Let your kid be a dreamer:
Let him have cherished aspirations, ambitions, or ideals.
I was recently asked what my dreams were when I were a kid. I froze, and seriously had a hard time thinking of any of the dreams I had. I said I wasn’t much of a dreamer, more of a live in the moment kind of girl. But, now that I have had time to really think about it I had lots of dreams. Some were doable, some not so much. Some came true, some did not. So why couldn’t I think of what my dreams were in that moment on the spot? I lived a happy life. I had a mom and dad that raised me to see that my happiness was my responsibility and happiness was a choice. Maybe, that is why I didn’t feel like a dreamer because my life felt like a dream life. But there are other things that helped me live a dream life. It wasn’t making it to the olympics or going to college to become a doctor and making lots of money. And it certainly wasn’t because I was given everything I wanted whenever I wanted it. My dream life happened because the ideas I had were entertained, and questions I had were answered by me. If I had an outlandish idea, my dad didn’t say “that’s ridiculous, that will never happen” he simply just asked me “so, how will that happen?” He lead me down my own realizations giving me proactive things to do or to think about. So he allowed me to be a dreamer and then asked me to take action on them.

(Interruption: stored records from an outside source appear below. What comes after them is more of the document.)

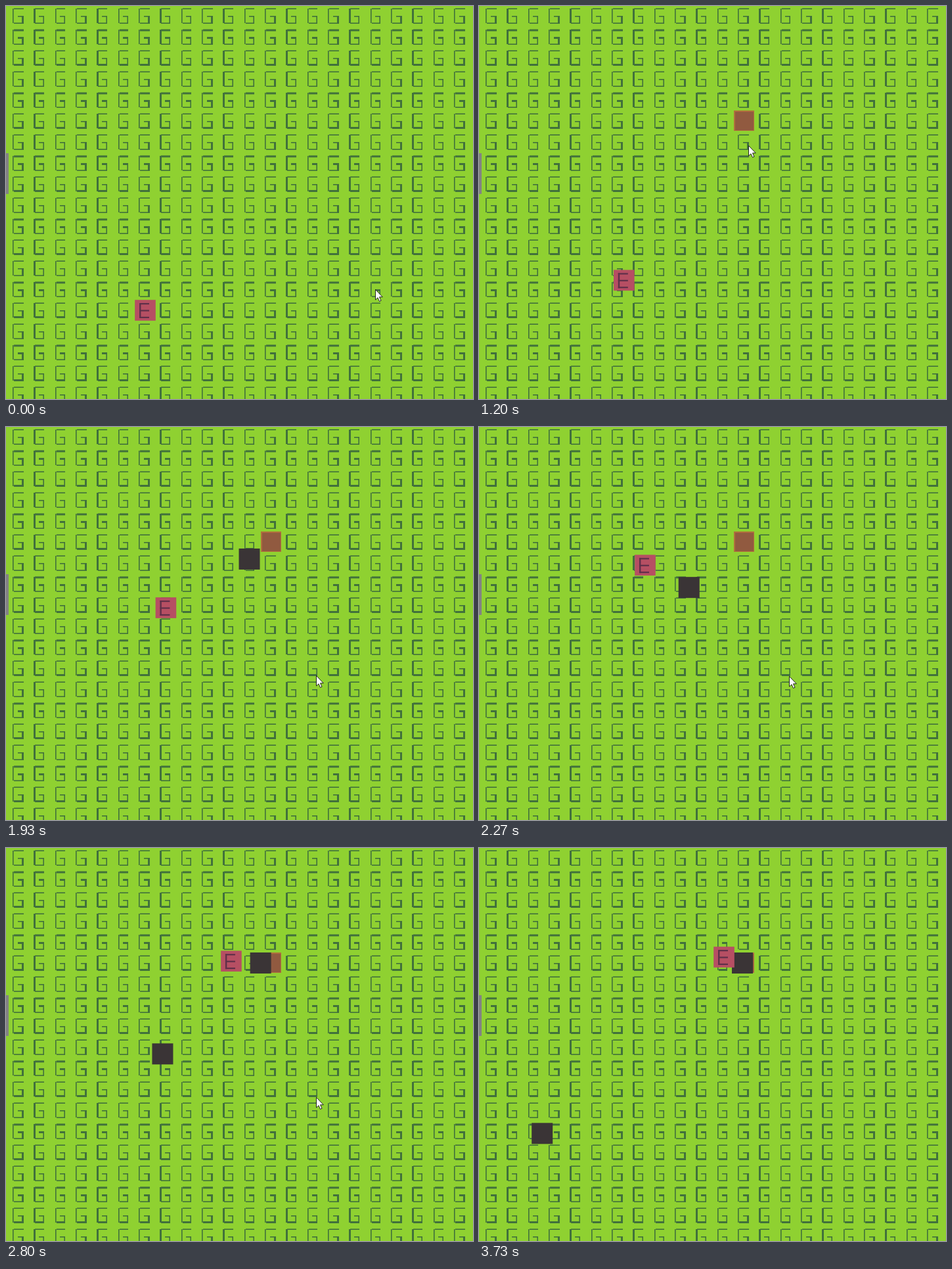
Animation of 711x598 px, one loop 3.79 s. Source, as an HTML page with a canvas:

```html
<!DOCTYPE html>
<html>
<head>
<meta charset="utf-8">
<style>
html, body { margin: 0; height: 100%; overflow: hidden; background: #8fd131; }
canvas { display: block; }
</style>
</head>
<body>
<canvas id="stage" width="711" height="598"></canvas>
<script>
const LOOP = 3790, TICK = 200 / 3, TILE = 32, LEFT = 4, TOP = -1;
const BUILD = 14, FIRST_SHOT = 26, RELOAD = 15, LAST = 56, BULLET_SPEED = 13.34;
const ENEMY_START = 14.45, ENEMY_SPEED = 13.1;
const stage = document.getElementById('stage');
const ctx = stage.getContext('2d');
const field = document.createElement('canvas');
field.width = stage.width;
field.height = stage.height;

const route = document.createElementNS('http://www.w3.org/2000/svg', 'path');
route.setAttribute('d', 'M196 447L212 364L237 194Q239 173 262 169.5L357 150');

const cursorStart = { x: 562, y: 431 };
const cursorMoves = [
  { from: 0, to: 8, x: 424, y: 180 },
  { from: 8, to: 11, x: 397, y: 180 },
  { from: 16, to: 23.5, x: 472, y: 364 },
  { from: 23.5, to: 30, x: 472, y: 379 },
  { from: 45, to: 51, x: 214, y: 574 }
];

const clamp = v => Math.min(1, Math.max(0, v));
const smooth = v => v * v * (3 - 2 * v);

function enemyAt(tick) {
  return route.getPointAtLength(Math.max(0, tick - ENEMY_START) * ENEMY_SPEED);
}

function cursorAt(tick) {
  let { x, y } = cursorStart;
  for (const move of cursorMoves) {
    const k = smooth(clamp((tick - move.from) / (move.to - move.from)));
    x += (move.x - x) * k;
    y += (move.y - y) * k;
  }
  return { x, y };
}

// Flies straight at where the enemy was when fired; null once it has hit
function bulletAt(fired, tick) {
  const aim = enemyAt(fired);
  const pos = { x: 385, y: 159 };
  const angle = Math.atan2(aim.y - pos.y, aim.x - pos.x);
  for (let t = fired + 1; t <= tick; t++) {
    pos.x += BULLET_SPEED * Math.cos(angle);
    pos.y += BULLET_SPEED * Math.sin(angle);
    const enemy = enemyAt(t);
    if (Math.hypot(pos.x - enemy.x, pos.y - enemy.y) < TILE / 2) return null;
  }
  return pos;
}

function box(c, color, x, y, w, h) {
  c.fillStyle = color;
  c.fillRect(x, y, w, h);
}

// Stroke weights repeat every three tiles, like an unevenly scaled sprite
function drawGrass(c, col, row) {
  const x = LEFT + col * TILE, y = TOP + row * TILE, ink = '#41713c';
  const weight = (index, phase) => index % 3 === phase ? 3 : 1.6;
  const left = weight(col, 1), right = weight(col, 0);
  const top = weight(row, 1), bottom = weight(row, 2);
  const start = col % 3 === 2 ? 7 : 6, end = col % 3 ? 22 : 23;
  box(c, ink, x + start, y + 5, left, 22);
  box(c, ink, x + start + 2, y + 4.4, end - start - 2, top);
  box(c, ink, x + start + 2, y + 28 - bottom, end - start - 2, bottom);
  box(c, ink, x + 14, y + 16, end - 14, top);
  box(c, ink, x + end - right, y + 16, right, 11);
}

function drawField() {
  const c = field.getContext('2d');
  box(c, '#8fd131', 0, 0, field.width, field.height);
  for (let row = 0; row < 19; row++)
    for (let col = 0; col < 22; col++) drawGrass(c, col, row);
  box(c, '#838383', 0, 224, 4, 62);
}

function drawTower() {
  box(ctx, '#b0703c', 388, 159, 31, 31);
  box(ctx, '#915a40', 390, 161, 28, 28);
}

function drawBullet(pos) {
  if (pos) box(ctx, '#3a3436', pos.x, pos.y, TILE, TILE);
}

function drawEnemy({ x, y }) {
  const ink = '#5f3049';
  box(ctx, '#b64f63', x + 0.2, y + 0.2, 31.6, 31.6);
  box(ctx, ink, x + 7, y + 5, 2.4, 23);
  for (let bar = 0; bar < 3; bar++) box(ctx, ink, x + 7, y + 5 + bar * 10.4, 15, 2.2);
}

function drawCursor({ x, y }) {
  const arrow = new Path2D('M.5 .5V16L4 12.8L6.5 18.4L9 17.3L6.5 11.8H11.3Z');
  ctx.save();
  ctx.translate(Math.round(x), Math.round(y));
  ctx.fillStyle = '#fff';
  ctx.fill(arrow);
  ctx.strokeStyle = '#111';
  ctx.lineWidth = 0.9;
  ctx.stroke(arrow);
  ctx.restore();
}

function render(now) {
  const tick = Math.floor((now % LOOP + 3.4) / TICK);
  ctx.drawImage(field, 0, 0);
  if (tick >= BUILD) drawTower();
  for (let fired = FIRST_SHOT; fired <= Math.min(tick, LAST); fired += RELOAD)
    drawBullet(bulletAt(fired, tick));
  drawEnemy(enemyAt(tick));
  if (tick <= 51) drawCursor(cursorAt(tick));
}

function loop() {
  render(performance.now());
  requestAnimationFrame(loop);
}

drawField();
loop();
</script>
</body>
</html>
```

I remember in the throws of being a State Champion in gymnastics, I was dreaming of the Olympics. It really was a real dream with real possibility. Being an Olympics gymnast wasn’t a pipe dream in my eyes. It was a real possibility that I went after, but in the end realized I didn’t want to sacrifice a normal childhood to live that dream. I never think to myself, “man, that was a dumb idea”, instead I think, “man, I came way closer than many and that was part of my journey that made me tenacious and confident.” You see, going after dreams gives us purpose. Sometimes our dreams are realistic and sometimes they aren’t. Sometimes dreams come true and sometimes they don’t. But either way dreams define us.
Are you that parent that defines your own child’s dreams? Do you get in the way of their own journey? You do realize that when they become adults they are to take on their own life, right? So why are you deciding for them what their dreams are? I know, I know! You know better because of the experience you have had. But your experience isn’t their experience! Your idea of the perfect life is your idea! Not theirs. Of course you are not leading them to dumpster diving and sleeping on the street, but are you leading them to a life of regret and bitterness because you chose for your child and they now have to live the life that you want for them. It’s time to take a deep breath and evaluate your role in your child’s decision making. Are you letting your child entertain ideas, no matter how ridiculous they are? Are giving them practice at testing out their hypothesis? Are you hiding behind the fear that your child will fail and that is a direct reflection of yourself as a parent? This isn’t about you, mom and dad. It’s about raising an independent thinker, a problem solver, and survivor!
No dream is stupid. Stupid is the dreamer who listens to all the nay-sayers and lets them decide for them their destiny. Stupid is the parent who tells their kid that dreaming is for losers, because it is every successful businessman, athlete, astronaut, record breaker, who dared to dream! Don’t be that parent that gets in the way of your child’s success. Success, no matter how big or small, starts with a dream, is built on belief, and achieved because someone went after the dream!
Allowing your kid to dream doesn’t mean you are being an irresponsible parent, it’s quite the opposite. You are giving your child the ability to act on thoughts, and go after things. The more they go after their dreams, the more they will hone in on their strengths. The more they learn what it is to fight for what they believe the more they will shift their dreams and following a true and clear path that they will take responsibility for. Be that parent that picks up a kid full of sorrow because his dreams were crushed. Help him brush off the dirt and set forth in chasing new dreams.